(Stored data)
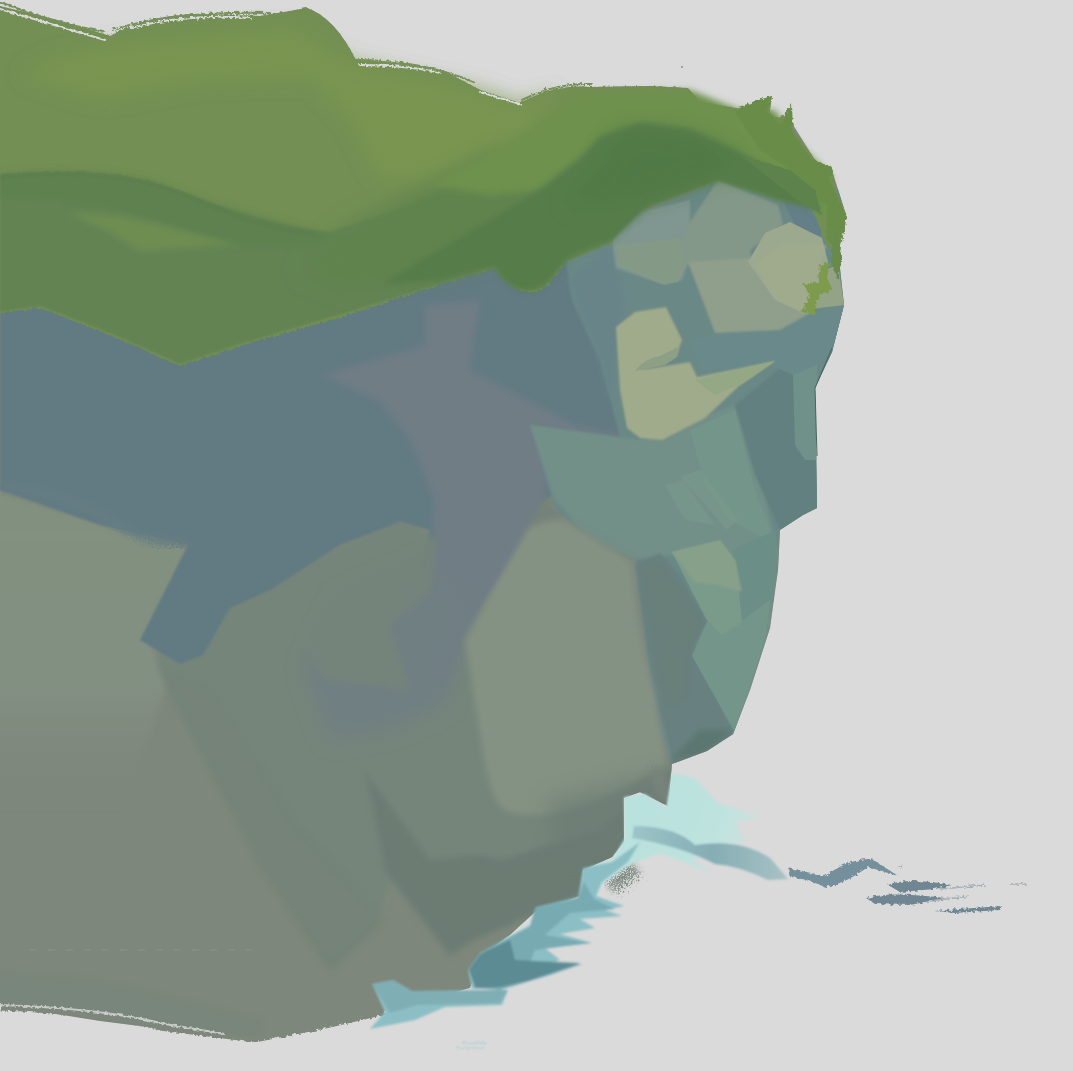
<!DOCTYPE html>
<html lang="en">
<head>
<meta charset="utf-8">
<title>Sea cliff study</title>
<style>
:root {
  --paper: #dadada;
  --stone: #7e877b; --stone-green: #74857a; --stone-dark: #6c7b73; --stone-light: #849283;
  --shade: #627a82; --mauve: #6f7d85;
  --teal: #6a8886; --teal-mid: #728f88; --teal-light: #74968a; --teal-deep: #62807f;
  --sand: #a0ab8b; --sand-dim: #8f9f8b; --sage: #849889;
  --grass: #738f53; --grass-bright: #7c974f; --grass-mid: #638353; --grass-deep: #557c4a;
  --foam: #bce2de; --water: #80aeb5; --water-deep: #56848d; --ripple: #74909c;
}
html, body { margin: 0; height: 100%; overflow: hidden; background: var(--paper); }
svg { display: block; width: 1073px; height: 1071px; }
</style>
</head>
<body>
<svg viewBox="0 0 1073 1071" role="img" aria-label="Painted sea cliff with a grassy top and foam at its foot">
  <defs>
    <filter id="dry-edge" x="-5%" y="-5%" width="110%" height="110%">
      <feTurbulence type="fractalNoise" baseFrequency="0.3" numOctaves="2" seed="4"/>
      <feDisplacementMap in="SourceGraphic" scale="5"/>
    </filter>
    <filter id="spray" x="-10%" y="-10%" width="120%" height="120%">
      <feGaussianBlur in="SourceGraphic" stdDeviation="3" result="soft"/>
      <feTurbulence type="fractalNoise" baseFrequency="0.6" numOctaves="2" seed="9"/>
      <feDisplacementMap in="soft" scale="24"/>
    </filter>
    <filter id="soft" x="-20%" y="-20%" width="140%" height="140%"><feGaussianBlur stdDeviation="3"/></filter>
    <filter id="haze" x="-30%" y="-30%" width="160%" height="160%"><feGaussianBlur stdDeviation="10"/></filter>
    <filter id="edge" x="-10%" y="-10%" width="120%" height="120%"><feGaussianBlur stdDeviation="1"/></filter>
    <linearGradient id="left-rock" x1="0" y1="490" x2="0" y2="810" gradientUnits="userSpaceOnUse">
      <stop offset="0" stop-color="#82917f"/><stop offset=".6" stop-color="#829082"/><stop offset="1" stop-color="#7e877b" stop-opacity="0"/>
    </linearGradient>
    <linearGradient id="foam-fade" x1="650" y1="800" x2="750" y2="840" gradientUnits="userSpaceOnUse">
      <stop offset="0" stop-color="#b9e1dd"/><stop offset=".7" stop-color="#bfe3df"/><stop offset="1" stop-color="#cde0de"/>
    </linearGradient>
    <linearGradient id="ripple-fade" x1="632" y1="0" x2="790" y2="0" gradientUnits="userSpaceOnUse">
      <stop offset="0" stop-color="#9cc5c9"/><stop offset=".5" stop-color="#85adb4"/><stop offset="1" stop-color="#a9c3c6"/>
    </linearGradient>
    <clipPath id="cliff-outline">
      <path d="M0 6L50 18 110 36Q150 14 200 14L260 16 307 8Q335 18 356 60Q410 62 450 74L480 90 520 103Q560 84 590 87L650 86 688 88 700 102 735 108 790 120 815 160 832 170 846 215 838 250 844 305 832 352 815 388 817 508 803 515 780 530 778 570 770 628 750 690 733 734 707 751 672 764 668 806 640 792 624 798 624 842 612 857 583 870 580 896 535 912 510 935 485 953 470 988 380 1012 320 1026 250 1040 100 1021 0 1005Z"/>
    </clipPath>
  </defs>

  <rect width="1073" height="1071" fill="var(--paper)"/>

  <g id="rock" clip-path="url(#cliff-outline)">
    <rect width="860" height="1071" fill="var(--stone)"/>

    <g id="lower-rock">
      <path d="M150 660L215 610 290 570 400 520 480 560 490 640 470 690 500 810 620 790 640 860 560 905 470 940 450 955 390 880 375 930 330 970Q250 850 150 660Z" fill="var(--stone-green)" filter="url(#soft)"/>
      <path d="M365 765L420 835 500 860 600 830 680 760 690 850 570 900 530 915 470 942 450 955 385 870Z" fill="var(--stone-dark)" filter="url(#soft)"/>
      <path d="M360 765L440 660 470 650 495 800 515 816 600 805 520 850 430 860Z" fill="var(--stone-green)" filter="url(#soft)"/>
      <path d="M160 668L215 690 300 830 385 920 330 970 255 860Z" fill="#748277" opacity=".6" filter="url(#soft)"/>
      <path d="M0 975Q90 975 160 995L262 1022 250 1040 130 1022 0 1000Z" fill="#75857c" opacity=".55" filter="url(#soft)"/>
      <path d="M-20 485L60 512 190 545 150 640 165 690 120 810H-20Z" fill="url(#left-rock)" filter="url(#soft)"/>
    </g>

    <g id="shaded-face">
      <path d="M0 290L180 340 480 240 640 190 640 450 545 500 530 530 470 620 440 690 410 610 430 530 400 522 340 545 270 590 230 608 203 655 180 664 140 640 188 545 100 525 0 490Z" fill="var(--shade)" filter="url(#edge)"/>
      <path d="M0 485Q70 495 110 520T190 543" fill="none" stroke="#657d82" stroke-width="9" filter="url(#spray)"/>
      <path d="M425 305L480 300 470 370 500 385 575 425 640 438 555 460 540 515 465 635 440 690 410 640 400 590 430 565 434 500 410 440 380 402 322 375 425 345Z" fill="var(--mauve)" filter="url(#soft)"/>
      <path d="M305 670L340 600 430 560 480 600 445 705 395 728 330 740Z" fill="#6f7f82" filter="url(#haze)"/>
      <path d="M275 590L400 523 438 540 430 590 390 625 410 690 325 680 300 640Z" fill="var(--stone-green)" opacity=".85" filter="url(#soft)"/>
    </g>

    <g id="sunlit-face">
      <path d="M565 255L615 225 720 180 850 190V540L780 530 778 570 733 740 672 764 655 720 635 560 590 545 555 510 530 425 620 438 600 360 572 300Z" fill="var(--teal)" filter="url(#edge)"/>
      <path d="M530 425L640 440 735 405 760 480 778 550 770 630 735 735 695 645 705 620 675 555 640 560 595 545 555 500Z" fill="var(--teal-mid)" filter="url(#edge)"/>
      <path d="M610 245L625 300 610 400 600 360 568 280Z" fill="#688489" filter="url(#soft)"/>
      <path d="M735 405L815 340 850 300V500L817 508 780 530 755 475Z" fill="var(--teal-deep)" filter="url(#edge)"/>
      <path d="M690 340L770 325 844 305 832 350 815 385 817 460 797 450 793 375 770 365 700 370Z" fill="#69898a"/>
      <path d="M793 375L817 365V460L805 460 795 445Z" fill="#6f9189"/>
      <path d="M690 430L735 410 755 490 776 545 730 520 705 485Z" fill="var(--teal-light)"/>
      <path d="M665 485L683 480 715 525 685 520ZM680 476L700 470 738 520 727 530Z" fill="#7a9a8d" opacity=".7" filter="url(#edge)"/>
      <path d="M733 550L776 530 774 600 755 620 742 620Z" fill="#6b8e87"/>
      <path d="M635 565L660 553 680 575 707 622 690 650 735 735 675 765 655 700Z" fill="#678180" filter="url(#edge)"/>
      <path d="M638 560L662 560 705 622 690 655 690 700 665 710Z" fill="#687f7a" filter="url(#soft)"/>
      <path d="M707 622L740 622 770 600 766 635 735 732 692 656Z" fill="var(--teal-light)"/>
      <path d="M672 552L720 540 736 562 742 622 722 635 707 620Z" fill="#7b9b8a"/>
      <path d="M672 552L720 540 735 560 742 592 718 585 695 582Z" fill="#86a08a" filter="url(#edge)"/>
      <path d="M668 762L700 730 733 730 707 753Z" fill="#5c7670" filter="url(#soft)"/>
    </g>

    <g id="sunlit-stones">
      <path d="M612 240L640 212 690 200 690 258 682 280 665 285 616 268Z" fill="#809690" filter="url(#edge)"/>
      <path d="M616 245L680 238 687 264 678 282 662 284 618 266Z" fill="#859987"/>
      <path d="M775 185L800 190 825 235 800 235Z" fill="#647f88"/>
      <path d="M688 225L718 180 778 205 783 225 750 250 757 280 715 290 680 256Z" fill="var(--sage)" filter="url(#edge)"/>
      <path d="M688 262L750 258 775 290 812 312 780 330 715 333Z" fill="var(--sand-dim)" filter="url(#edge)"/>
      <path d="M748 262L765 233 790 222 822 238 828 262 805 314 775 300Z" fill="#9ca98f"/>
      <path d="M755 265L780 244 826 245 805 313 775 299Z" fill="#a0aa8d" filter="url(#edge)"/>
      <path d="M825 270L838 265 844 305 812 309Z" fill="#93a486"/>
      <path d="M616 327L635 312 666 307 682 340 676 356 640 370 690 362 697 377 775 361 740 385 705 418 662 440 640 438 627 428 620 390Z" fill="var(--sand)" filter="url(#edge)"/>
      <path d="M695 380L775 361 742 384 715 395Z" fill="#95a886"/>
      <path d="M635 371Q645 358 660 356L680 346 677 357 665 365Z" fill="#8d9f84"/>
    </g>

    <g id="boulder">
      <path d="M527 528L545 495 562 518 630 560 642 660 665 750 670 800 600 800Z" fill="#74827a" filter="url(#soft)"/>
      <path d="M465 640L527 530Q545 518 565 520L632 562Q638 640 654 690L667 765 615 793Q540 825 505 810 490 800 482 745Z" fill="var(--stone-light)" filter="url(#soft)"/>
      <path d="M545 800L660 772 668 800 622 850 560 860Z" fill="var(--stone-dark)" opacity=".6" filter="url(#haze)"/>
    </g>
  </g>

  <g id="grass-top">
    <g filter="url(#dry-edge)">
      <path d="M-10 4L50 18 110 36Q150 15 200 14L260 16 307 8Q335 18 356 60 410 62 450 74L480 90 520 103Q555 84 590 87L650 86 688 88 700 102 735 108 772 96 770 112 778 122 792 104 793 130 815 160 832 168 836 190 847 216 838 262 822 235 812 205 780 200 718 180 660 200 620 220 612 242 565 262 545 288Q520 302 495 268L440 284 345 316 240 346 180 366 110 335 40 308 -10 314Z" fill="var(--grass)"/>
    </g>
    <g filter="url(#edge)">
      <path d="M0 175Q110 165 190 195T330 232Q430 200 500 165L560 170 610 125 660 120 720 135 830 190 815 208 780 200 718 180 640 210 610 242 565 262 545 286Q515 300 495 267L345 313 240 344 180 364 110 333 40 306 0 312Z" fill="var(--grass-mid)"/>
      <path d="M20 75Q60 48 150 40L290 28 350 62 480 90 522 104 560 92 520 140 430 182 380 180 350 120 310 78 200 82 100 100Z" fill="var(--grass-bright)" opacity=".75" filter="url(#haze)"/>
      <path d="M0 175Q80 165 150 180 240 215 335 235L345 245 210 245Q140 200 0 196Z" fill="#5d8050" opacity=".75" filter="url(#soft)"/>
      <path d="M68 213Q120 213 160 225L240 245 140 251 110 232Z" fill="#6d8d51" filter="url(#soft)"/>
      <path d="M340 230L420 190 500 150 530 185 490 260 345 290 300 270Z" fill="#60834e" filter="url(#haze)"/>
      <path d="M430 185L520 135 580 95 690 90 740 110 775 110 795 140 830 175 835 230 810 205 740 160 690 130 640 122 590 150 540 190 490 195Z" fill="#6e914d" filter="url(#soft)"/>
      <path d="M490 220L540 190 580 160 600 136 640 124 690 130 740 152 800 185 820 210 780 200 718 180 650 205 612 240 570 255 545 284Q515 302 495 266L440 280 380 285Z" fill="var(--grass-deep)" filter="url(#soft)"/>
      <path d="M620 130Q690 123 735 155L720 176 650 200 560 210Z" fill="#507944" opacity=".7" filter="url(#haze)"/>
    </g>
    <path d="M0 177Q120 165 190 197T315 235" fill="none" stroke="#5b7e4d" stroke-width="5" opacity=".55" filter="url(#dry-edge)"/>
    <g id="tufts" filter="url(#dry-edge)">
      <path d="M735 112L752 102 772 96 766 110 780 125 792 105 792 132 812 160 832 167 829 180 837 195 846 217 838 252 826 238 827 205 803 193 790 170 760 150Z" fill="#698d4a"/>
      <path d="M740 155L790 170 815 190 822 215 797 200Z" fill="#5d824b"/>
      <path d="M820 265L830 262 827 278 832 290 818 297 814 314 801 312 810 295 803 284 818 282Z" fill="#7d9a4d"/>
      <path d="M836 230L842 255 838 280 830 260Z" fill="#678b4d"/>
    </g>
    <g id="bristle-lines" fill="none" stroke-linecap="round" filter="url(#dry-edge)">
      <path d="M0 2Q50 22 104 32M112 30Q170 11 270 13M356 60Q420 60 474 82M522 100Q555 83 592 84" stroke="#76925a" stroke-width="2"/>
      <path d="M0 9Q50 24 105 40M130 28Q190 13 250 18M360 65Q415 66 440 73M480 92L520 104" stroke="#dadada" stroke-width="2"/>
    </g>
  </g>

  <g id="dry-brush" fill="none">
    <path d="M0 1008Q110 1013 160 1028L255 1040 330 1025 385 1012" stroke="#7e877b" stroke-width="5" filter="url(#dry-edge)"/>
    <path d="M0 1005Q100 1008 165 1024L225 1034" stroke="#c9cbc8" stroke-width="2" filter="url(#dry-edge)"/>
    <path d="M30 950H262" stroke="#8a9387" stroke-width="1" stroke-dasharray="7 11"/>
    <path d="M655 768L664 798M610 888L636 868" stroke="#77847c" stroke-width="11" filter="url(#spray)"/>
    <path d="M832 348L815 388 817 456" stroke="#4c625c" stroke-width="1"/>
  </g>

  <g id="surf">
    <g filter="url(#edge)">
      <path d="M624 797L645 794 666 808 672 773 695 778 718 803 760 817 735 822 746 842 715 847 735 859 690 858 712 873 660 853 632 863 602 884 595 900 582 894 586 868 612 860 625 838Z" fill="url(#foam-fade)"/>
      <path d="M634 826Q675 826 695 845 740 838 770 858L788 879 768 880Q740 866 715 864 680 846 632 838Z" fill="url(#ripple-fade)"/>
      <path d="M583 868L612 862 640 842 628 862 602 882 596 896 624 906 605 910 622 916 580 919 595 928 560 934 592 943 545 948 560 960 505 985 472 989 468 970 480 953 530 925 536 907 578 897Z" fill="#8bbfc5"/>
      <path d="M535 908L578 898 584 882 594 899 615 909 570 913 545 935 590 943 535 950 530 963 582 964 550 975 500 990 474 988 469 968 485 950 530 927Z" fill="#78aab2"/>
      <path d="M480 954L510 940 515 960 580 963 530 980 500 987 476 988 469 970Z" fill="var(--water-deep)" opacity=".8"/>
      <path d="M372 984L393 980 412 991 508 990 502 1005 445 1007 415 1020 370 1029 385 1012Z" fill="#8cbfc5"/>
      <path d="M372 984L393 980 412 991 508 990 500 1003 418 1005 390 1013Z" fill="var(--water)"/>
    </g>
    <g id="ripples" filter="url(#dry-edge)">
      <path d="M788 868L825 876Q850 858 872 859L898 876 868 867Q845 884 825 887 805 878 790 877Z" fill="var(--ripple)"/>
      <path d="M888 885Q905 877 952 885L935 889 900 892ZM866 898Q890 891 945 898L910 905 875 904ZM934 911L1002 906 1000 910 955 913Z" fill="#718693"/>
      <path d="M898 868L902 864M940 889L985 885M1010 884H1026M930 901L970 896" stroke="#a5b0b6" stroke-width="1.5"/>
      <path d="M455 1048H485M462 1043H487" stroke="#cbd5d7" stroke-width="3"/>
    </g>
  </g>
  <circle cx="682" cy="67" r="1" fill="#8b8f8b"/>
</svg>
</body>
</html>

## Goal of the exercise
Within the data above, the lines from the one with "508 990 500" to the one with "868L825 876Q850 858" must be repeated exactly; no other line belongs in the answer.

## Result below
      <path d="M372 984L393 980 412 991 508 990 500 1003 418 1005 390 1013Z" fill="var(--water)"/>
    </g>
    <g id="ripples" filter="url(#dry-edge)">
      <path d="M788 868L825 876Q850 858 872 859L898 876 868 867Q845 884 825 887 805 878 790 877Z" fill="var(--ripple)"/>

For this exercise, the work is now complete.